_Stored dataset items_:
----------------------------------------
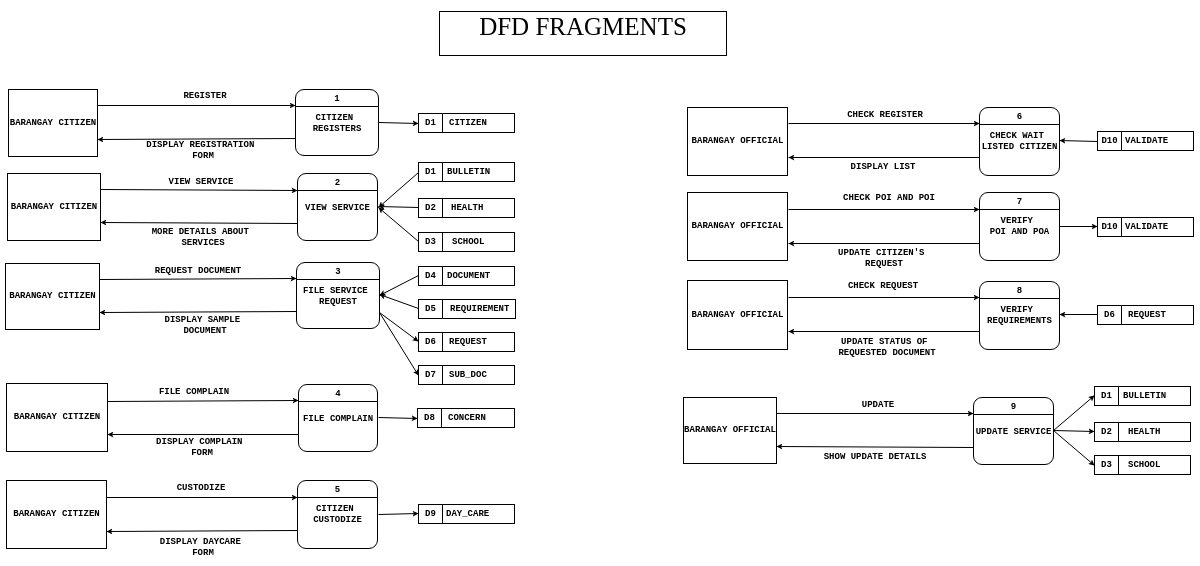
<!DOCTYPE html>
<html lang="en">
<head>
<meta charset="utf-8">
<title>DFD Fragments</title>
<style>
:root { --ink: #000; --paper: #fff; --line: 1px solid var(--ink); }
* { box-sizing: border-box; margin: 0; }
body { background: var(--paper); }
.diagram {
  position: relative; width: 1200px; height: 566px; overflow: hidden;
  background: var(--paper); color: var(--ink);
  font: bold 9px/11px "Liberation Mono", monospace; white-space: nowrap;
}
.title, .entity, .process, .store, .label {
  position: absolute; left: var(--x); top: var(--y); width: var(--w); height: var(--h);
}
.title {
  --x: 439px; --y: 11px; --w: 288px; --h: 45px;
  border: var(--line); text-align: center;
  font: 25px/29px "Liberation Serif", serif;
}
.entity { display: flex; align-items: center; justify-content: center; border: var(--line); }
.process { --w: 81px; --h: 68px; border: var(--line); border-radius: 9px; text-align: center; }
.process b { display: block; height: 17px; padding-top: 4px; border-bottom: var(--line); }
.process p { margin: 6px -4px 0; }
.process .single { margin-top: 12px; }
.store { --w: 97px; --h: 20px; --inset: 6px; display: flex; border: var(--line); line-height: 19px; }
.store b { width: 24px; border-right: var(--line); text-align: center; }
.store span { padding-left: var(--inset); }
.label { --w: 140px; margin: -6px 0 0 -70px; text-align: center; }
.flows { position: absolute; inset: 0; }
.flows path { fill: none; stroke: var(--ink); }
.flows .arrowhead { fill: var(--ink); stroke: none; }
</style>
</head>
<body>
<main class="diagram">
  <h1 class="title">DFD FRAGMENTS</h1>

  <svg class="flows" width="1200" height="566" viewBox="0 0 1200 566" aria-hidden="true">
    <defs>
      <marker id="arrow" markerUnits="userSpaceOnUse" markerWidth="7" markerHeight="6" refX="6" refY="3" orient="auto">
        <path class="arrowhead" d="M0 0L6 3L0 6L1.5 3Z"/>
      </marker>
    </defs>
    <g transform="translate(.5 .5)" marker-end="url(#arrow)">
      <path d="M97 105H295"/><path d="M295 138L97 139"/><path d="M378 122L418 123"/>
      <path d="M100 189L297 190"/><path d="M297 223L100 222"/>
      <path d="M418 172L378 207"/><path d="M418 207L378 206"/><path d="M418 241L378 207"/>
      <path d="M99 279L296 278"/><path d="M296 311L99 312"/>
      <path d="M418 275L379 295"/><path d="M418 308L379 294"/>
      <path d="M379 312L418 341"/><path d="M379 312L418 375"/>
      <path d="M107 401L298 400"/><path d="M298 434H107"/><path d="M378 417L417 418"/>
      <path d="M106 497H297"/><path d="M297 530L106 531"/><path d="M378 514L418 513"/>
      <path d="M788 123H979"/><path d="M979 157H788"/><path d="M1097 141L1059 140"/>
      <path d="M788 209H979"/><path d="M979 243H788"/><path d="M1059 226H1097"/>
      <path d="M788 297H979"/><path d="M979 331H788"/><path d="M1097 314H1059"/>
      <path d="M776 413H973"/><path d="M973 447L776 446"/>
      <path d="M1053 430L1094 395"/><path d="M1053 430L1094 431"/><path d="M1053 430L1094 465"/>
    </g>
  </svg>

  <section aria-label="Citizen registers">
    <div class="entity" style="--x:8px;--y:89px;--w:90px;--h:68px">BARANGAY CITIZEN</div>
    <p class="label" style="--x:205px;--y:97px">REGISTER</p>
    <p class="label" style="--x:203px;--y:146px">DISPLAY REGISTRATION&nbsp;<br>FORM</p>
    <div class="process" style="--x:295px;--y:89px;--w:84px;--h:67px"><b>1</b><p>CITIZEN&nbsp;<br>REGISTERS</p></div>
    <div class="store" style="--x:418px;--y:113px"><b>D1</b><span>CITIZEN</span></div>
  </section>

  <section aria-label="View service">
    <div class="entity" style="--x:7px;--y:173px;--w:94px;--h:68px">BARANGAY CITIZEN</div>
    <p class="label" style="--x:201px;--y:183px">VIEW SERVICE</p>
    <p class="label" style="--x:203px;--y:233px">MORE DETAILS ABOUT&nbsp;<br>SERVICES</p>
    <div class="process" style="--x:297px;--y:173px"><b>2</b><p class="single">VIEW SERVICE</p></div>
    <div class="store" style="--x:418px;--y:162px;--inset:4px"><b>D1</b><span>BULLETIN</span></div>
    <div class="store" style="--x:418px;--y:198px;--inset:8px"><b>D2</b><span>HEALTH</span></div>
    <div class="store" style="--x:418px;--y:232px;--inset:9px"><b>D3</b><span>SCHOOL</span></div>
  </section>

  <section aria-label="File service request">
    <div class="entity" style="--x:5px;--y:263px;--w:95px;--h:67px">BARANGAY CITIZEN</div>
    <p class="label" style="--x:198px;--y:272px">REQUEST DOCUMENT</p>
    <p class="label" style="--x:205px;--y:321px">DISPLAY SAMPLE&nbsp;<br>DOCUMENT</p>
    <div class="process" style="--x:296px;--y:262px;--w:84px;--h:67px"><b>3</b><p>FILE SERVICE&nbsp;<br>REQUEST</p></div>
    <div class="store" style="--x:418px;--y:266px;--inset:4px"><b>D4</b><span>DOCUMENT</span></div>
    <div class="store" style="--x:418px;--y:299px;--w:98px;--inset:7px"><b>D5</b><span>REQUIREMENT</span></div>
    <div class="store" style="--x:418px;--y:332px"><b>D6</b><span>REQUEST</span></div>
    <div class="store" style="--x:418px;--y:365px"><b>D7</b><span>SUB_DOC</span></div>
  </section>

  <section aria-label="File complain">
    <div class="entity" style="--x:6px;--y:383px;--w:102px;--h:69px">BARANGAY CITIZEN</div>
    <p class="label" style="--x:194px;--y:393px">FILE COMPLAIN</p>
    <p class="label" style="--x:202px;--y:443px">DISPLAY COMPLAIN&nbsp;<br>FORM</p>
    <div class="process" style="--x:298px;--y:384px;--w:80px"><b>4</b><p class="single">FILE COMPLAIN</p></div>
    <div class="store" style="--x:417px;--y:408px;--w:98px"><b>D8</b><span>CONCERN</span></div>
  </section>

  <section aria-label="Citizen custodize">
    <div class="entity" style="--x:6px;--y:480px;--w:101px;--h:69px">BARANGAY CITIZEN</div>
    <p class="label" style="--x:201px;--y:489px">CUSTODIZE</p>
    <p class="label" style="--x:203px;--y:543px">DISPLAY DAYCARE&nbsp;<br>FORM</p>
    <div class="process" style="--x:297px;--y:480px;--h:69px"><b>5</b><p>CITIZEN&nbsp;<br>CUSTODIZE</p></div>
    <div class="store" style="--x:418px;--y:504px;--inset:3px"><b>D9</b><span>DAY_CARE</span></div>
  </section>

  <section aria-label="Check wait listed citizen">
    <div class="entity" style="--x:687px;--y:107px;--w:101px;--h:69px">BARANGAY OFFICIAL</div>
    <p class="label" style="--x:885px;--y:116px">CHECK REGISTER</p>
    <p class="label" style="--x:883px;--y:168px">DISPLAY LIST</p>
    <div class="process" style="--x:979px;--y:107px;--h:69px"><b>6</b><p>CHECK WAIT&nbsp;<br>LISTED CITIZEN</p></div>
    <div class="store" style="--x:1097px;--y:131px;--inset:3px"><b>D10</b><span>VALIDATE</span></div>
  </section>

  <section aria-label="Verify POI and POA">
    <div class="entity" style="--x:687px;--y:192px;--w:101px;--h:69px">BARANGAY OFFICIAL</div>
    <p class="label" style="--x:889px;--y:199px">CHECK POI AND POI</p>
    <p class="label" style="--x:884px;--y:254px">UPDATE CITIZEN'S&nbsp;<br>REQUEST</p>
    <div class="process" style="--x:979px;--y:192px;--h:69px"><b>7</b><p>VERIFY&nbsp;<br>POI AND POA</p></div>
    <div class="store" style="--x:1097px;--y:217px;--inset:3px"><b>D10</b><span>VALIDATE</span></div>
  </section>

  <section aria-label="Verify requirements">
    <div class="entity" style="--x:687px;--y:280px;--w:101px;--h:70px">BARANGAY OFFICIAL</div>
    <p class="label" style="--x:883px;--y:287px">CHECK REQUEST</p>
    <p class="label" style="--x:887px;--y:343px">UPDATE STATUS OF&nbsp;<br>REQUESTED DOCUMENT</p>
    <div class="process" style="--x:979px;--y:281px;--h:69px"><b>8</b><p>VERIFY&nbsp;<br>REQUIREMENTS</p></div>
    <div class="store" style="--x:1097px;--y:305px"><b>D6</b><span>REQUEST</span></div>
  </section>

  <section aria-label="Update service">
    <div class="entity" style="--x:683px;--y:397px;--w:94px;--h:67px">BARANGAY OFFICIAL</div>
    <p class="label" style="--x:878px;--y:406px">UPDATE</p>
    <p class="label" style="--x:875px;--y:458px">SHOW UPDATE DETAILS</p>
    <div class="process" style="--x:973px;--y:397px"><b>9</b><p class="single">UPDATE SERVICE</p></div>
    <div class="store" style="--x:1094px;--y:386px;--inset:4px"><b>D1</b><span>BULLETIN</span></div>
    <div class="store" style="--x:1094px;--y:422px;--inset:9px"><b>D2</b><span>HEALTH</span></div>
    <div class="store" style="--x:1094px;--y:455px;--inset:9px"><b>D3</b><span>SCHOOL</span></div>
  </section>
</main>
</body>
</html>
----------------------------------------
_Problem statement_: Set down word for word the lines from the first entry through the line with "position: relative; width: 1200px;", both included, omitting pictures.

_Result for this exercise_:
<!DOCTYPE html>
<html lang="en">
<head>
<meta charset="utf-8">
<title>DFD Fragments</title>
<style>
:root { --ink: #000; --paper: #fff; --line: 1px solid var(--ink); }
* { box-sizing: border-box; margin: 0; }
body { background: var(--paper); }
.diagram {
  position: relative; width: 1200px; height: 566px; overflow: hidden;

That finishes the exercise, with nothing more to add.